While that is a very simple overview of it all, basically the fundamental shift for the player (that they would have to accept) is no longer that they are investing in a single character but investing in a shared mission – survival of the human species. That is a big shift where players are counting on one another to do things for mutual benefit (something that is sadly absent from current MMO iteration on any larger scale then just ‘get guild, get loot’).
The sandbox-y nature is that players can build safe areas, need food and water to survive, and will play under the survival at all costs. I’d expect a group of players to get together and decide that the human race deserves to die and can try to disrupt movements of solidarity. Bullets and resources would be scarce. There would be key points in the game (randomized) that would require joint effort to complete. Let’s call them ‘Quests’. They would be focused on major city happenings. For example, the city may start with grids still having power, provided by the nuclear power plant. Of course it’s overheating and humans face the risk of losing power (light sources would be a big thing in the game) or worse – it exploding. People could participate if they chose to, but there would be major consequences to that power plant stopping working. It’s an option and you could have a lot of fun designing additional disasters in the world. Basically you would need an engineer to fix the plant, or shut it down (if it is going to explode), and a horde of people to get him there safely – under a time line.
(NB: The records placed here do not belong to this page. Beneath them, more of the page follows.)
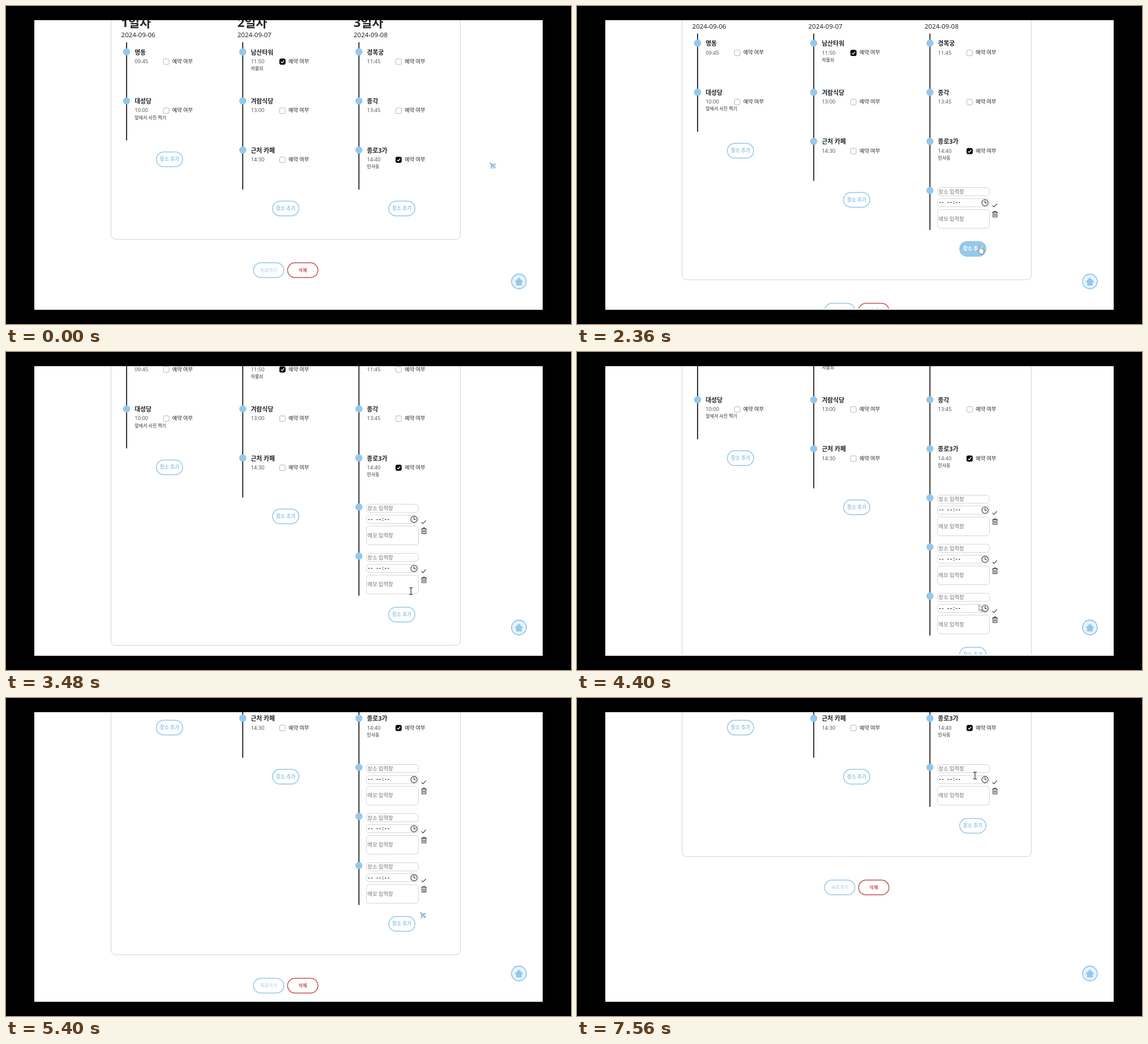
These frames come from a looping animation (998x561 px, 7600 ms). An HTML page:

```html
<!DOCTYPE html>
<html lang="ko">
<head>
<meta charset="utf-8">
<title>여행 일정</title>
<style>
  html, body { margin: 0; width: 100%; height: 100%; overflow: hidden; background: #000; }
  svg { display: block; width: 998px; height: 561px; }
  text { font-family: "Noto Sans", "Noto Sans CJK KR", sans-serif; fill: #212529; }
  .title { font-size: 21.8px; font-weight: 700; }
  .date { font-size: 11.5px; }
  .name { font-size: 10.8px; font-weight: 700; }
  .time { font-size: 9.4px; fill: #5c5c5c; }
  .label { font-size: 9.2px; font-weight: 500; }
  .memo { font-size: 8px; font-weight: 700; fill: #777; }
  .hint { font-size: 9.3px; fill: #70757a; }
  .clock { font: 600 8.2px "Noto Sans Mono", monospace; fill: #222; white-space: pre; }
  .pill rect { fill: #fff; stroke: #94c8ec; stroke-width: 1.5; }
  .pill text { font-size: 8.7px; font-weight: 700; fill: #94c8ec; text-anchor: middle; }
  .pill.small text { font-size: 8px; font-weight: 500; }
  .pill.hover rect { fill: #94c8ec; }
  .pill.hover text { fill: #fff; }
  .pill.red rect { stroke: #c4544f; }
  .pill.red text { fill: #c4544f; font-weight: 700; }
  .field { fill: #fff; stroke: #d3d3d3; }
  .icon { fill: none; stroke: #333; stroke-width: 1.1; stroke-linecap: round; stroke-linejoin: round; }
</style>
</head>
<body>
<svg id="stage" viewBox="0 0 998 561">
  <clipPath id="view"><rect x="50" y="25" width="898" height="511"/></clipPath>
  <rect width="998" height="561"/>
  <g clip-path="url(#view)">
    <rect x="50" y="25" width="898" height="511" fill="#fff"/>
    <g id="page"></g>
    <rect x="50" y="533.5" width="898" height="2.5" fill="#e9f5f1"/>
    <circle cx="906" cy="486" r="13" fill="#e8f3fb" stroke="#94c8ec" stroke-width="1.8"/>
    <path d="M906 479L914 487H911V493H901V487H898Z" fill="#94c8ec"/>
    <g id="pointer">
      <path id="plane" fill="#94bfdf" transform="translate(6 6) rotate(-45) scale(.88)"
        d="M0 -7.5Q1.6 -7 1.6 -5V-2L7 2V4L1.6 2.6V5L3.4 6.6V8L0 7.2L-3.4 8V6.6L-1.6 5V2.6L-7 4V2L-1.6 -2V-5Q-1.6 -7 0 -7.5Z"/>
      <path id="arrow" fill="#fff" stroke="#777" stroke-width=".9"
        d="M0 0V10.6L2.5 8.4L4.3 12.5L6.1 11.7L4.3 7.7H7.7Z"/>
      <path id="beam" fill="none" stroke="#333" stroke-width="1.2"
        d="M-3 -6H-1Q0 -6 0 -5V5Q0 6 -1 6H-3M3 -6H1Q0 -6 0 -5M3 6H1Q0 6 0 5"/>
      <path id="hand" fill="#fff" stroke="#666" stroke-width=".9" stroke-linejoin="round"
        d="M-1.1 .9Q0 -.9 1.1 .9V5.2Q2.3 4.3 3.1 5.6Q4.4 4.8 5.1 6.1Q6.8 5.7 7 7.2V10.3Q6.7 12 5.9 12.8V14.8H-.2V13.4L-3.6 9Q-3.6 7.3 -1.1 8.8Z"/>
    </g>
  </g>
</svg>
<script>
const LOOP = 7600, GLIDE = 400, SCROLL = 300, CLICK = 160;
const TOP = 64, STEP = 86.6, FIRST = 213, PITCH = 205.2;
const colX = i => FIRST + PITCH * i;
const lineEnd = rows => TOP + STEP * rows;
const dotY = row => lineEnd(row) + 16.9;
const ADD_X = 75.8, ADD_Y = 33.4, LAST = colX(2);

const days = [
  [["명동", "09:45"], ["대성당", "10:00", 0, "앞에서 사진 찍기"]],
  [["남산타워", "11:50", 1, "자물쇠"], ["겨람식당", "13:00"], ["근처 카페", "14:30"]],
  [["경복궁", "11:45"], ["종각", "13:45"], ["종로3가", "14:40", 1, "인사동"]]
];

// Each scroll starts at a time and moves the page by an amount.
const scrolls = [[300, 15.3], [2760, 31.7], [3320, 36.3], [4420, 120.7], [4840, 14.4]];

// Pointer stops: arrival time, place, and how many forms a click there adds.
const stops = [
  [0, 853, 275, 0], [760, 694, 350.5, 1], [1560, 697, 380, 0], [2400, 712, 424, 1],
  [3120, 716, 419, 0], [3800, 710, 445.8, 1], [4800, 721.5, 416.5, 0], [5600, 738, 337, -1],
  [6140, 748, 262, 0], [6400, 738, 250, -1], [6880, 738, 164, 0], [7520, 703, 136.8, 0]
];

const $ = id => document.getElementById(id);
const page = $("page");

function add(parent, tag, attrs, text) {
  const el = document.createElementNS("http://www.w3.org/2000/svg", tag);
  for (const k in attrs) el.setAttribute(k, attrs[k]);
  if (text) el.textContent = text;
  return parent.appendChild(el);
}
const write = (p, cls, x, y, text) => add(p, "text", { class: cls, x, y, dy: ".37em" }, text);
const shift = (el, x, y) => el.setAttribute("transform", `translate(${x} ${y})`);
const show = (el, on) => el.style.display = on ? "" : "none";

function dot(x, y) {
  const g = add(page, "g", {});
  shift(g, x, y);
  add(g, "circle", { r: 6.3, fill: "#94c8ec" });
  return g;
}

function pill(cls, width, text) {
  const g = add(page, "g", { class: "pill " + cls });
  add(g, "rect", { x: -width / 2, y: -13, width, height: 26, rx: 13 });
  write(g, "", 0, -.4, text);
  return g;
}

function place(x, y, [name, time, booked, memo]) {
  const g = dot(x, y);
  write(g, "name", 14.2, .6, name);
  write(g, "time", 14.2, 16.5, time);
  add(g, "rect", { x: 65.2, y: 12.3, width: 9.8, height: 9.8, rx: 2,
    fill: booked ? "#000" : "#fff", stroke: booked ? "#000" : "#b4b4bb" });
  if (booked) add(g, "path", { d: "M67.6 17.4L69.5 19.3L73 15", fill: "none", stroke: "#fff", "stroke-width": 1.4 });
  write(g, "label", 80.8, 16.5, "예약 여부");
  if (memo) write(g, "memo", 14.2, 29.2, memo);
}

function form(row) {
  const g = dot(LAST, dotY(row));
  const field = (y, height) => add(g, "rect", { class: "field", x: 13.3, y, width: 91.8, height, rx: 5 });
  field(-4.9, 14.4);
  field(14.4, 14.4);
  field(33.6, 33);
  write(g, "hint", 15.2, 2.3, "장소 입력창");
  write(g, "clock", 15.2, 21, "-- --:--");
  write(g, "hint", 15.2, 49.7, "메모 입력창");
  add(g, "circle", { class: "icon", cx: 97.3, cy: 21.7, r: 5.6 });
  add(g, "path", { class: "icon", d: "M97.3 18V22H100M110.8 26.8L113.2 29.2L118 23.8" });
  add(g, "path", { class: "icon", d: "M110.4 38.5H119.4M113.2 38.4V36.8H116.6V38.4M111.4 38.7V46.9H118.4V38.7M113.8 41V44.6M116 41V44.6" });
  return g;
}

const card = add(page, "rect", { x: 185.7, y: -400, width: 616.8, rx: 8, fill: "none", stroke: "#d2d2d2" });
const columns = days.map((places, i) => {
  const x = colX(i);
  write(page, "title", x - 9.4, 28.5, i + 1 + "일차");
  write(page, "date", x - 9.4, 51.2, "2024-09-0" + (6 + i));
  const line = add(page, "rect", { x: x - .9, y: TOP, width: 1.8, fill: "#1c1c1c" });
  places.forEach((p, row) => place(x, dotY(row), p));
  const more = pill("", 46.4, "장소 추가");
  return { x, line, more, rows: places.length };
});
const forms = [3, 4, 5].map(form);
const back = pill("small", 53.6, "뒤로가기");
const remove = pill("small red", 53.6, "삭제");

function ease(p) {
  p = Math.min(1, Math.max(0, p));
  return p * p * (3 - 2 * p);
}

function setRows({ x, line, more }, rows) {
  line.setAttribute("height", STEP * rows);
  shift(more, x + ADD_X, lineEnd(rows) + ADD_Y);
}
columns.forEach(c => setRows(c, c.rows));

function pointerAt(t) {
  let [, x, y] = stops[0];
  for (const [at, nx, ny] of stops.slice(1)) {
    const e = ease((t - at) / GLIDE + 1);
    x += (nx - x) * e;
    y += (ny - y) * e;
  }
  return [x, y];
}

// The pointer's look follows from what lies below it.
function targetAt(x, y, rows) {
  if (Math.abs(x - LAST - ADD_X) < 23.5 && Math.abs(y - lineEnd(rows) - ADD_Y) < 13) return "add";
  const row = Math.floor((y - dotY(0) + 5) / STEP);
  const dx = x - LAST, dy = y - dotY(row);
  if (row < 3 || row >= rows) return "page";
  if (dx > 109 && dx < 120 && dy > 22 && dy < 48) return "icon";
  if (dx < 13 || dx > 105 || dy > 67) return "page";
  return dy > 14.6 && dy < 30 ? "time" : "text";
}
const looks = { add: "hand", icon: "hand", time: "arrow", text: "beam", page: "plane" };

function draw(t) {
  const scroll = scrolls.reduce((sum, [at, by]) => sum + by * ease((t - at) / SCROLL), 0);
  const count = stops.reduce((sum, [at, , , by]) => sum + (t >= at + CLICK ? by : 0), 0);
  const rows = 3 + count, end = lineEnd(rows);
  shift(page, 0, -scroll);
  setRows(columns[2], rows);
  card.setAttribute("height", end + 487.8);
  shift(back, 464, end + 142.3);
  shift(remove, 524.2, end + 142.3);
  forms.forEach((f, k) => show(f, k < count));

  const [x, y] = pointerAt(t), target = targetAt(x, y + scroll, rows);
  columns[2].more.classList.toggle("hover", target === "add");
  shift($("pointer"), x, y);
  for (const look of new Set(Object.values(looks))) show($(look), look === looks[target]);
}

const start = performance.now();
function frame() {
  draw((performance.now() - start) % LOOP);
  requestAnimationFrame(frame);
}
frame();
</script>
</body>
</html>
```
I could go on and on about different parts of the imagined game and how to address areas that aren’t explained. It sounds like fun (to me) and I would bet to a lot of other gamers too. The point of sharing those thoughts wasn’t to build out a design document (which is why it is written so laissez-faire) but to share that even when imagining a game concept I started to think on how to fit common MMO conventions into it so players would feel comfortable.
Games like Minecraft (non MMO, of course) remind us now and again that game doesn’t have to fit the mold to be profitable or fun – but those success stories are a low percentage of what we get. My last 10 games bought, 9 were from major studios (the one being Minecraft).
Are genre conventions good for gaming – because they provide a common comfort ground for gamers to accept the title – or just another hurdle for seeing some really innovative and fun things enter into our gaming experiences?